One in 80 women will be diagnosed with ovarian cancer in her lifetime. The life-long age of diagnosis is 63. It is the second most common malignancy and fifth leading cause of cancer death in women.

The American Cancer Society, along with several medical societies, has agreed on a set of symptoms that may help with earlier detection.


 – Nausea and vomiting

 – Persistent swelling

 – Bloating or abdominal distention

 – Pressure or pain in the abdomen

 – Gastrointestinal upset or bowel changes

 – Difficulty eating or feeling full

 – Frequent or urgent need to urinate

 – Abdominal pain

 – Lethargy/Weakness

 – Weight loss or weight gain

 – Pelvic pain

These symptoms are common and may mimic other disorders. Most often, they do not indicate ovarian cancer and may be mistaken for other diseases including gallbladder disease, a benign tumor, inflammatory bowel disease and liver failure. However, if a woman experiences two or more of these symptoms that occur simultaneously and increase in severity over time, she should be checked by her physician.

Early Detection and Diagnosis
Early detection of ovarian cancer is crucial. Still, only 20 percent of ovarian cancer is found before it has spread. Diagnosis of ovarian cancer is most commonly made at a woman’s regular gynecological exam. The best index for diagnosis is suspicion by her physician which makes the annual exam a key component to early detection and diagnosis. During the pelvic exam, the physician palpates a woman’s ovaries for the presence of ovarian abnormalities such as ovarian cysts or fibroid tumors. If the physician finds any abnormalities, he or she may follow-up with additional tests. The cure rate, if found early, is colossal and, if diagnosed in stage one or two, is nearly 90 percent compared to 45 percent in stage three or four. But 75 percent of women are still diagnosed in the advanced stages, when the prognosis is poor.

Although a woman’s best defense to early detection is her annual exam, a physician may recommend that a woman with a family history of ovarian, breast, colorectal or endometrial cancer participate in a genetic risk assessment. This enables physicians to provide an individualized and quantified assessment of risk, as well as options for tailored screening and prevention strategies including prophylactic surgical intervention.Risk assessment may include a CA 125 blood test. CA 125 is a protein made by the body in response to many different conditions. Many women with ovarian cancer have abnormally high levels of CA 125 in their blood. However, a number of non-cancerous conditions also cause elevated CA 125 levels, and many women with early-stage ovarian cancer have normal CA 125 levels. Because of this lack of specificity, the CA 125 test isn’t used for routine screening in average-risk women and is of uncertain benefit in high-risk women.
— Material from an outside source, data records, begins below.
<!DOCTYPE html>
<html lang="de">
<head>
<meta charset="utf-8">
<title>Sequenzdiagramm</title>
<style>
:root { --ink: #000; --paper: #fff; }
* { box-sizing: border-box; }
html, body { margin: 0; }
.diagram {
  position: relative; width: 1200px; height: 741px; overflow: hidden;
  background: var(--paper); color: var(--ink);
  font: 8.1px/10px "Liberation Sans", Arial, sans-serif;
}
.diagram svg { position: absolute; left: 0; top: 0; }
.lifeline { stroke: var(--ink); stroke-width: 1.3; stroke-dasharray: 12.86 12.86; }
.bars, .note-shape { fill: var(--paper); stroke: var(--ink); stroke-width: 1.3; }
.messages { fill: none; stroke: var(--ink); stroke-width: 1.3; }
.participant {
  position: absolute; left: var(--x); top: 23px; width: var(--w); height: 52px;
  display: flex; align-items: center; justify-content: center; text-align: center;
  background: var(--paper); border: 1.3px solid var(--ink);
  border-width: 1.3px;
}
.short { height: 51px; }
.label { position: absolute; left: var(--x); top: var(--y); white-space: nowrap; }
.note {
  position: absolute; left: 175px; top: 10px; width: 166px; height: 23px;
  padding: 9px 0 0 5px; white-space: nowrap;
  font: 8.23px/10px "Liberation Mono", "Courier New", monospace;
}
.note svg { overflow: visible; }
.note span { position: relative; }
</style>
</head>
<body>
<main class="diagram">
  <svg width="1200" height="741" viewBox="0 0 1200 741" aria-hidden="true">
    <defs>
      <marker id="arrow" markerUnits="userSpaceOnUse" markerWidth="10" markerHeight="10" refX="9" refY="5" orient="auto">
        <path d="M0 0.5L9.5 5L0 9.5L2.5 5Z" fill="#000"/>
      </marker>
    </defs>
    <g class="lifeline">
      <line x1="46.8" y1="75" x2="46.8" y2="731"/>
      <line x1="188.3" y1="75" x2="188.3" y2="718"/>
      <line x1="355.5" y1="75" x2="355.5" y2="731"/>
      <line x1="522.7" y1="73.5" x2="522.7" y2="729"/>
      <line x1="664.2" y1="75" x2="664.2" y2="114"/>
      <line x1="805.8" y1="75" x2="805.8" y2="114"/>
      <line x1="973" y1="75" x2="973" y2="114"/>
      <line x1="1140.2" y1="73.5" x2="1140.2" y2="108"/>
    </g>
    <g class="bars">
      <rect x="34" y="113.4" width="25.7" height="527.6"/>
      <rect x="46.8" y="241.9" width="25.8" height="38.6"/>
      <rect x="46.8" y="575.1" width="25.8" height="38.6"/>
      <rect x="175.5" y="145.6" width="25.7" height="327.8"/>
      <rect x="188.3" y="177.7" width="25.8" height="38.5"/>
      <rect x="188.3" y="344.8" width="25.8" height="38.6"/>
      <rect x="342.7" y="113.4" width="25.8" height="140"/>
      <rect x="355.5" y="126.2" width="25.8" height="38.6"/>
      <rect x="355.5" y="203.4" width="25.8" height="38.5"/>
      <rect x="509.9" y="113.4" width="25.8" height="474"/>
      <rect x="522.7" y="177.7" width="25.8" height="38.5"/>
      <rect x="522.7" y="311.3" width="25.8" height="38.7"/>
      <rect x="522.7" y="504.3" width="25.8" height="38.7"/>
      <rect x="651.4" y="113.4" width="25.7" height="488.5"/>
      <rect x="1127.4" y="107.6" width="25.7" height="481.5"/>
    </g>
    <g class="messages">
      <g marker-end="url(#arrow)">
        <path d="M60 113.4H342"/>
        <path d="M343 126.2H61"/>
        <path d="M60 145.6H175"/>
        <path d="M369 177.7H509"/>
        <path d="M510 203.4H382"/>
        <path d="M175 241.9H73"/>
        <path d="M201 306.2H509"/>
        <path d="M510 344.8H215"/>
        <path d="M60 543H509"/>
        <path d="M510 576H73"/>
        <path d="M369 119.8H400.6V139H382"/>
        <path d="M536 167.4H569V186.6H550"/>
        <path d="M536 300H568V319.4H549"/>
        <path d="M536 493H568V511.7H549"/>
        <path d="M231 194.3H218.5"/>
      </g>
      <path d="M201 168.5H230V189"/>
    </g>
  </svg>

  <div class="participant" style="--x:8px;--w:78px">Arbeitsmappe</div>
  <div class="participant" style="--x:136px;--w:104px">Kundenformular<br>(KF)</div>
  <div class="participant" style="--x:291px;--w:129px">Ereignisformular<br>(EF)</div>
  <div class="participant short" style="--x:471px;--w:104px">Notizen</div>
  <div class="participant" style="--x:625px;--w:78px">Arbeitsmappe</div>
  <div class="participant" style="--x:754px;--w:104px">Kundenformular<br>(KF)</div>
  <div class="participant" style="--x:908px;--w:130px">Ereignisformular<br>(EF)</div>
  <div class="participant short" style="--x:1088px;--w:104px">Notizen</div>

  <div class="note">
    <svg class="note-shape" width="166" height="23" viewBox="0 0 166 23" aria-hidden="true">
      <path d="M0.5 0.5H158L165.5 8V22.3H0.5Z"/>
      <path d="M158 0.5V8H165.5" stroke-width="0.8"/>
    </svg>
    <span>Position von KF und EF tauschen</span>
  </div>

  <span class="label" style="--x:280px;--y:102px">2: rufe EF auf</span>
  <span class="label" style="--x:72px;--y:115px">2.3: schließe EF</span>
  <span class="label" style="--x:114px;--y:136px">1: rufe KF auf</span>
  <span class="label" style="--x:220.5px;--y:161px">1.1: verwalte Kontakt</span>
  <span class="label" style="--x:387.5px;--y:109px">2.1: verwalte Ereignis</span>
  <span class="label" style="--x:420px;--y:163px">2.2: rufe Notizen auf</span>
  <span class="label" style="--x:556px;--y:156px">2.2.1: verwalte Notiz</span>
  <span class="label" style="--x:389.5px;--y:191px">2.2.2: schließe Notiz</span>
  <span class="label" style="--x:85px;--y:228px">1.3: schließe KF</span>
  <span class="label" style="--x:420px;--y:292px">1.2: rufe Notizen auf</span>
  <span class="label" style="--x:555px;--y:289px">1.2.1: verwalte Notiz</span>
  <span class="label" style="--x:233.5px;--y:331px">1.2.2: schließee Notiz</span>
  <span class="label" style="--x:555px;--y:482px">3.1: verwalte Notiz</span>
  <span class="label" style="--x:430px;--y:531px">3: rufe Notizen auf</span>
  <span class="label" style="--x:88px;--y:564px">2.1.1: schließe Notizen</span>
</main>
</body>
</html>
HE4, or human epididymis protein 4, is another relatively new tumor marker for ovarian cancer. The test is used to monitor the recurrence and progression of ovarian cancer. The most promising advancement is a combination of markers and hormones which is similar to the quad screening, which is a test a woman takes while she is pregnant to help diagnose certain birth defects.

Treatment of ovarian cancer usually involves a combination of surgery and chemotherapy. Initial treatment for suspected ovarian cancer is surgery to confirm diagnosis and determine its stage. Many times a physician may suspect an isolated tumor but during surgery finds that the cancer is wide-spread. This discovery may change treatment options and decisions. Chemotherapy almost always follows surgery and its success is largely based on getting rid of as much of the tumor as possible during the surgical procedure.

It is not completely clear what causes ovarian cancer. But, there are certain factors that may reduce the risk of developing ovarian cancer.

 – Oral contraceptives or “the pill”: Anything that interrupts incessant ovulation month after month, year after year, including the birth control pill is shown to reduce the risk of ovarian cancer. The longer a woman is on the pill, the more protected she is from developing ovarian cancer. If she is on the pill for seven or more years, there is a six-fold risk decrease in developing the disease.

 – Pregnancy and breast-feeding: Having at least one child lowers the risk of developing ovarian cancer and the more times a woman is pregnant, the more protected she is from the disease. Breast-feeding and the longer a woman breastfeeds may reduce the risk.

 – Surgical procedures: Having a woman’s “tubes tied” helps reduce the risk ovarian cancer. Hysterectomy is also shown to reduce the risk of ovarian cancer. In both procedures, the blood flow to the ovaries may be diminished which may reduce the risk of ovarian cancer.

 – Annual exam: Recently changed recommendations regarding the frequency of pap smears still does not mean that a woman does not need a yearly exam. Purely feeling a mass during a pelvic exam may help detect ovarian cancer.

 – Infertility and treatment drugs: Infertility may increase the risk of ovarian cancer but treatment of infertility may not.

 – Pain relievers: Regular use of aspirin or other pain relievers in postmenopausal women leads to lower estrogen levels, which could contribute to a reduced risk of ovarian cancer.

There are certain factors that may increase a woman’s risk of developing ovarian cancer.

Inherited gene mutations: While the majority of women who develop ovarian cancer don’t have an inherited gene mutation, the most significant risk factor for ovarian cancer is having an inherited mutation in one of two genes called breast cancer gene 1 (BRCA1) and breast cancer gene 2 (BRCA2). Women with the BRCA1 mutation have a 35 to 70 chance of developing ovarian cancer than do women without this mutation, and for women with a BRCA2 mutation, the chance is between 10 and 30 percent. For most women, the overall lifetime risk is about 1.5 percent, according to the American Cancer Society. You’re at particularly high risk of carrying these types of mutations if you’re of Ashkenazi Jewish descent.

Family history: Sometimes, ovarian cancer occurs in more than one family member but isn’t the result of any known inherited gene mutation. Having a family history of ovarian cancer increases your risk of the disease by 10 to 15 percent.

A history of breast cancer: If you’ve been diagnosed with breast cancer, your risk of ovarian cancer also is elevated.

Age:Ovarian cancer most often develops after menopause. Your risk of ovarian cancer increases with age through your late 70s. Although most cases of ovarian cancer are diagnosed in post-menopausal women, the disease also occurs in premenopausal women.

Smoking: Smoking is shown to increase the risk of ovarian cancer

Obesity: Women who are obese have a greater risk of developing ovarian cancer. Obesity may also be linked to more-aggressive ovarian cancers, which can result in a shorter time to disease relapse and a decrease in the overall survival rate.

Talc on surgical gloves: The use of talc on surgical gloves is controversial as to its risk in developing ovarian cancer; nonetheless, the use of talc on surgical gloves has been largely abandoned.